Singapore Adventure

Saturday, April 22, 2006

Birthday Presents
by venitha

Awake with the sunrise our last morning in Shanghai, I peeked hungrily out the window at the deserted streets and the spring weather: perfect running conditions. Given my way, we'd have been out there, jogging the broad paths of Fuxing Park and basking in the inner peace emanating from morning -ers. But running the streets of strange Asian cities is not an activity for a Caucasian woman alone, and this day of all days I would bow to Jim's wishes. It was his birthday, and his requested present was to sleep in.

"What, a Rolex isn't enough for you?" I'd teased at bedtime when he'd made this request. He wasn't the only one tired; we'd all wearily passed up our last chance for the requisite Shanghai sightseeing boat ride on the Huangpu River, opting instead to wave good-bye to the Bund's glittering lights from a distance. Jim had ignored my taunt, kissed my cheek, and wordlessly turned out the light.

Purchased at one of Shanghai's ubiquitous copy markets, Jim's "Rolex" cost $20, and bargaining for it provided at least that same amount in entertainment value. It's just as well it was cheap, for I suspect Jim views this grown-up watch as a depressing sign of the maturity seemingly inherent in his new age, and I won't be surprised if he reverts to his trusty Quisp watch, purchased years ago from the back of the cereal box, within the week.

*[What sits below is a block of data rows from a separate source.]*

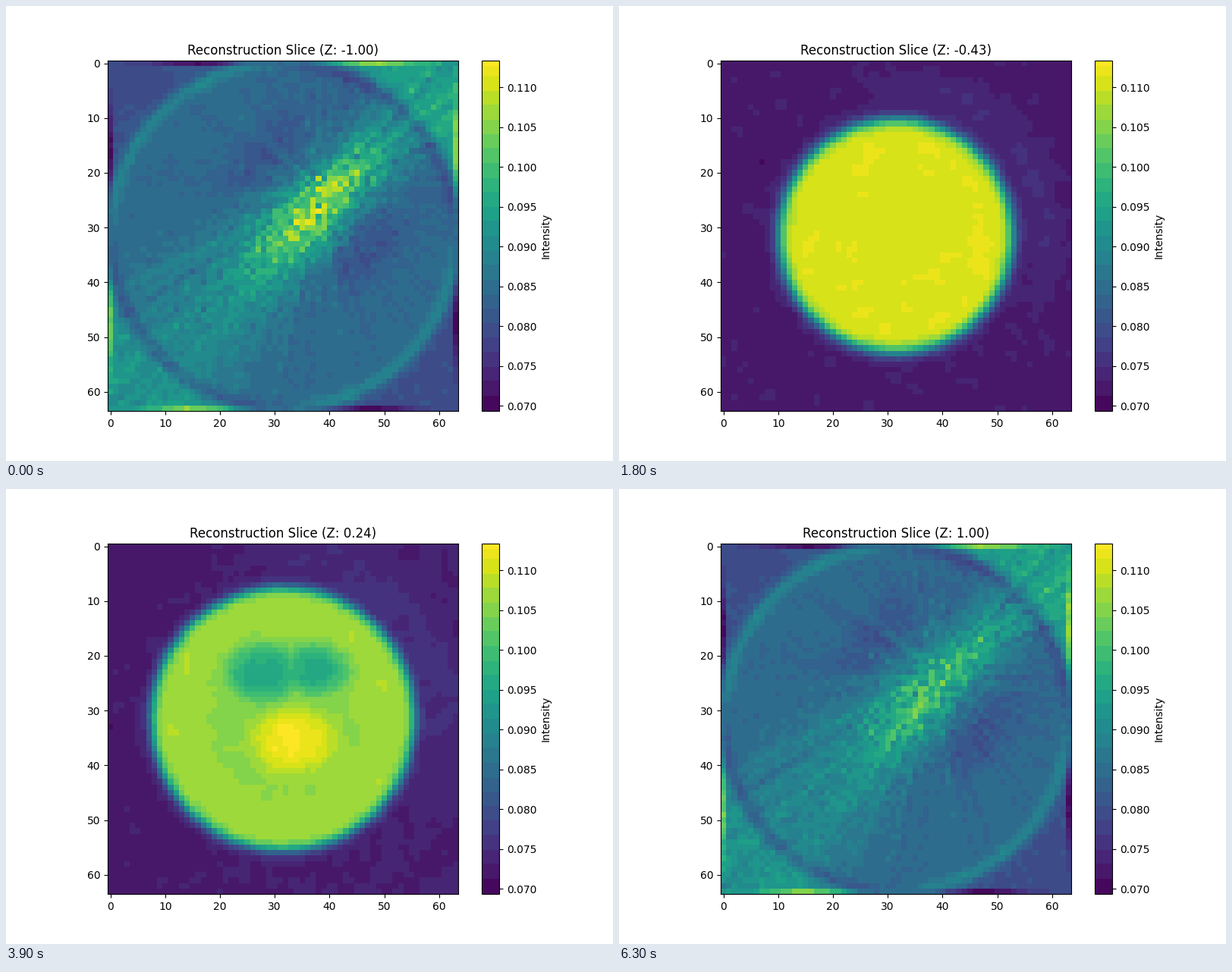
Animation of 800x600 px, one loop 6400 ms. Source, as a matplotlib script:

```python
import numpy as np
import matplotlib.pyplot as plt
from matplotlib.animation import FuncAnimation
from matplotlib.colors import ListedColormap

N = 64
MID = (N - 1) / 2
LOW, HIGH = 0.06938, 0.11338
BANDS = 24

rng = np.random.default_rng(7)
Y, X = np.mgrid[0:N, 0:N].astype(float)
DX, DY = X - MID, Y - MID
RHO = np.hypot(DX, DY)
ANGLE = np.degrees(np.arctan2(DY, DX))
ALONG = (DX - DY) / np.sqrt(2)    # towards the upper right
ACROSS = (DX + DY) / np.sqrt(2)
QUAD = -2 * DX * DY / RHO**2      # +1 upper right / lower left, -1 the others


def sigmoid(x):
    return 1 / (1 + np.exp(-np.clip(x, -40, 40)))


def bell(x, center, width, power=2):
    return np.exp(-np.abs((x - center) / width) ** power)


def blob(cx, cy, sx, sy, power=2):
    """Elliptic bump; a higher power gives a flatter top."""
    return np.exp(-(((X - cx) / sx) ** 2 + ((Y - cy) / sy) ** 2) ** (power / 2))


def make_noise():
    """Unit noise, slightly smoothed in the plane and between slices."""
    raw = rng.normal(size=(N, N, N))
    soft = raw.copy()
    for axis in range(3):
        soft = soft + 0.6 * (np.roll(soft, 1, axis) + np.roll(soft, -1, axis))
    return raw, soft / soft.std()


def banded_viridis():
    t = np.linspace(0, 1, 256)
    level = (np.minimum(np.floor(t * BANDS), BANDS - 1) + 0.5) / BANDS
    level[t > 0.958] = 0.97
    level[t > 0.985] = 1.0
    return ListedColormap(plt.get_cmap("viridis")(level))


GRAIN, SOFT = make_noise()
RAYS = np.interp(np.arctan2(DY + 8, DX - 7),
                 np.linspace(-np.pi, np.pi, 170), rng.normal(size=170))


def end_slice(i, z):
    """Streaky pattern that fills the first and last slices."""
    gain = 0.40 if z < 0 else 0.25
    spread = 6.5 + 0.2 * np.maximum(0, 8 - ALONG)
    core = bell(ALONG, 8, 14) * bell(ACROSS, 1, 0.7 * spread)
    v = 0.34 + gain * core + 0.12 * bell(ACROSS, 0, spread)
    v -= 0.09 * bell(np.abs(ACROSS), 13, 4) * bell(ALONG, 8, 9)

    corner = np.where(QUAD > 0, np.where(DX > 0, 0.57, 0.51), 0.24)
    outside = sigmoid((RHO - 32.8) / 0.6)
    v += (corner - v) * outside
    v -= 0.12 * bell(RHO, 31.5, 1.3) * np.tanh(3 * QUAD)

    edge = np.maximum(np.abs(DX), np.abs(DY)) > MID - 0.5
    bump = bell(np.minimum(np.abs(DX), np.abs(DY)), 16, 8)
    v += edge * bump * np.where(QUAD > 0, 0.27, -0.21)

    v += (0.006 + 0.032 * bell(ACROSS, 0, 14)) * RAYS
    v += (0.006 + 0.2 * gain * core + 0.02 * bell(ACROSS, 0, 13)) * GRAIN[i]
    return v


def inside_ball(i, z):
    v = 0.965 + 0.01 * z - 0.14 * bell(z, 0.08, 0.27)
    v = v - 0.1 * bell(z, 0, 0.3) * sigmoid((15 - RHO) / 2)
    core = bell(z, 0.02, 0.35, 6)
    hollow = np.maximum(blob(28, 23, 7, 5.2, 4), blob(37.5, 22.5, 6, 4.6, 4))
    v -= 0.22 * core * hollow
    v += 0.18 * core * blob(33.5, 35.5, 7.5, 6, 4)
    v += 0.025 * bell(z, -0.27, 0.2) * blob(46.5, 36, 4, 9)
    v -= 0.02 * bell(z, 0.52, 0.1) * blob(31.5, 30, 5, 5, 4)
    return v + 0.007 * SOFT[i]


def slice_values(i):
    z = -1 + 2 * i / (N - 1)
    depth = abs(z)

    # Cross-section of the ball, with a softer rim close to its poles.
    area = 25.2**2 - (MID * z) ** 2
    radius = np.sqrt(60 * np.logaddexp(0, area / 60))
    rim = 0.6 * 25.2 / max(radius, 5)
    disc = sigmoid((radius - RHO) / rim) * sigmoid((0.84 - depth) / 0.015)

    v = 0.057 + 0.05 * bell(z, -0.06, 0.33) + 0.0004 * DX * bell(z, 0.1, 0.3)
    haze = bell(RHO, radius + 6, 4) * bell(ANGLE, -38, 62, 4)
    v = v + 0.05 * haze + 0.009 * SOFT[i]

    mix = max(0, (depth - 0.6) / 0.4) ** 2.5
    if mix > 0:
        v = v * (1 - mix) + end_slice(i, z) * mix
    v = v + (inside_ball(i, z) - v) * disc
    return LOW + (HIGH - LOW) * np.clip(v, 0, 1)


fig, ax = plt.subplots(figsize=(8, 6), dpi=100)
image = ax.imshow(slice_values(0), cmap=banded_viridis(), vmin=LOW, vmax=HIGH)
fig.colorbar(image, ax=ax, label="Intensity")
title = ax.set_title("")


def update(i):
    image.set_data(slice_values(i))
    title.set_text(f"Reconstruction Slice (Z: {-1 + 2 * i / (N - 1):.2f})")
    return image, title


anim = FuncAnimation(fig, update, frames=N, interval=100, repeat=True)
plt.show()
```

The blocks surrounding Xiang Yang Market teemed with touts - "Hey, lady! What you want? Watch? Bag?" - who were annoyingly persistent and disappointingly overt. We weren't looking for a watch or for anything else, and we bargained happily and savagely over counterfeit items for which we could not have cared less.

Bowing under unrelenting US pressure, the Chinese government will shut down the Xiang Yang Market in June. What will these people do then? Move to a new location is my guess, for it's impossible to believe this lucrative and popular industry will end so abruptly. Regardless, I'm relieved to note that flasher is not a natural job transition, as the hawkers advertise their wares on laminated pages and not in well-stocked trenchcoats.

But flashers or no, it's still not a good idea to go running alone, and, too, the birthday boy should get at least one present he really wants. I checked Jim's Rolex, 6:10 am, and silently crawled back into bed.